Tuesday, August 30, 2016

Cannibalism - A Lot More Common Than We Are Comfortable In Admitting

Cannibalism is a time-honored tradition practiced by all animals. In times of famine, mothers eat their young. In times of plenty, mothers eat their young. Look at the archaeological record of our and related hominid species, and you will find lots of cut marks in bones, lots of carbonization from cooking fires.

We have been inculcated in the value system that cannibalism is morally repugnant, and yet, that really hasn't stopped the practice altogether.

In the West, with the arrival of the Enlightenment and the Protestant Reformation, we have divided the world into Christian and Cannibal: Civilization and Savagery. (Please ignore the fact that the fundamental sacred ritual of Christianity involves the consumption of  flesh and blood). The idea, you see, is that the liberal notions of individual dignity somehow preclude from sane or rational behavior the idea of eating each other.

Of course, we still practice cannibalism, but we do it in the marketplace.

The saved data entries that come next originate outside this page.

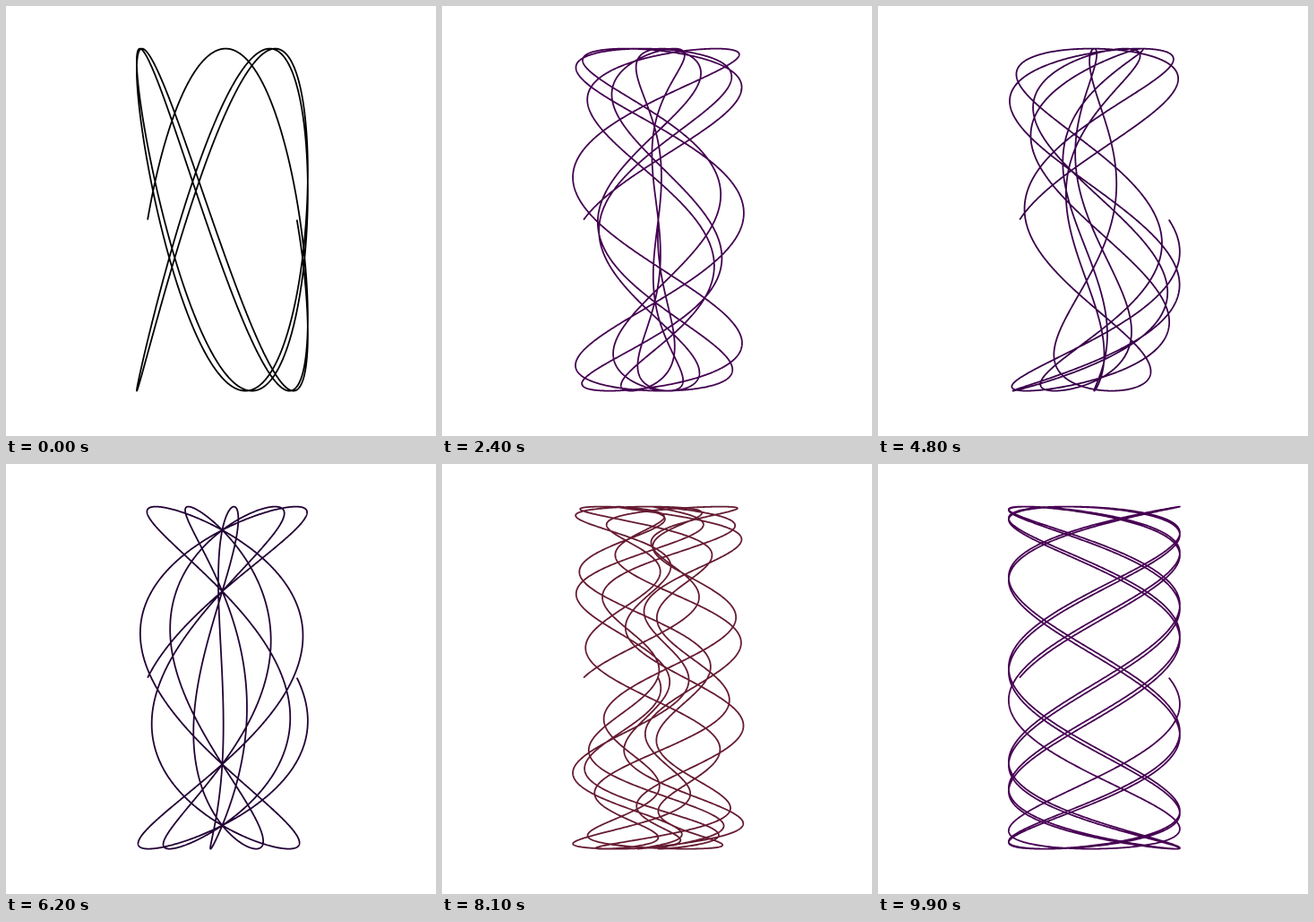
An HTML page with a canvas for the animation above (10 s loop, 480 by 480 pixels).

```html
<!DOCTYPE html>
<html>
<head>
<meta charset="utf-8">
<style>
  html, body { margin: 0; width: 100%; height: 100%; overflow: hidden; background: #fff; }
  canvas { display: block; }
</style>
</head>
<body>
<canvas id="stage" width="480" height="480"></canvas>
<script>
const ctx = document.getElementById('stage').getContext('2d');
const LOOP = 10000, STEP = 100, POINTS = 5000, PHASE = 0.511;

// Steps at which the motion rests for two further steps
const rests = [25, 31, 57];

// Key points: moving step and the two frequencies, in half turns
const keys = [
  [0, 7, 7], [14, 27, 22], [32, 36, 31], [56, 21, 19], [68, 42, 37], [82, 80, 7], [93, 33, 33]
];

const clamp = (v, lo, hi) => Math.min(hi, Math.max(lo, v));

function frequencies(step) {
  const moved = rests.reduce((n, rest) => n - clamp(step - rest, 0, 2), step);
  const i = keys.findIndex(key => key[0] >= moved) || 1;
  const a = keys[i - 1], b = keys[i];
  const f = (moved - a[0]) / (b[0] - a[0]);
  return [1, 2].map(j => Math.round(a[j] + (b[j] - a[j]) * f));
}

// Black to purple at low frequencies, then on to brown
function colour(p) {
  const purple = clamp((p - 7) / 35, 0, 1), brown = clamp((p - 42) / 38, 0, 1);
  const red = 102 * purple ** 1.2;
  const blue = 90 * Math.sin(purple * Math.PI / 2) - 80 * brown;
  return `rgb(${red}, ${56 * brown}, ${blue})`;
}

function draw(step) {
  const [p, q] = frequencies(step);
  ctx.clearRect(0, 0, 480, 480);
  ctx.strokeStyle = colour(p);
  ctx.lineWidth = 1.8;
  ctx.lineJoin = 'round';
  ctx.beginPath();
  for (let i = 0; i <= POINTS; i++) {
    const t = 2 * Math.PI * i / POINTS;
    const x = (Math.cos(p / 2 * t + PHASE) + Math.cos(q / 2 * t + PHASE)) / 2;
    ctx.lineTo(241.4 - 95.5 * x, 238.6 - 191 * Math.sin(5 * t));
  }
  ctx.stroke();
}

const start = performance.now();
let shown = -1;
function tick() {
  const step = Math.floor((performance.now() - start) % LOOP / STEP);
  if (step !== shown) draw(shown = step);
  requestAnimationFrame(tick);
}
tick();
</script>
</body>
</html>
```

People, as useful commodities, are consumed. Labor and ingenuity are extracted from them as soon as is useful. People have value right up until they cease being productive. Children, of course, as future labor resources, are treated as valued objects. (Although, with the coming biotech revolution, newborns and fetuses will no doubt be put to work as well).

None of this, of course, is new, but I think the marketing strategy for modern denial of modern cannibalism is fairly modern (and by modern, I mean in the past 500 years? since the advent of globalization).


  1. Hmmm??? And I have been careful not to feed the chickens chicken...

    1. In industrial farming, pigs eat chicken shit, chickens eat pig shit.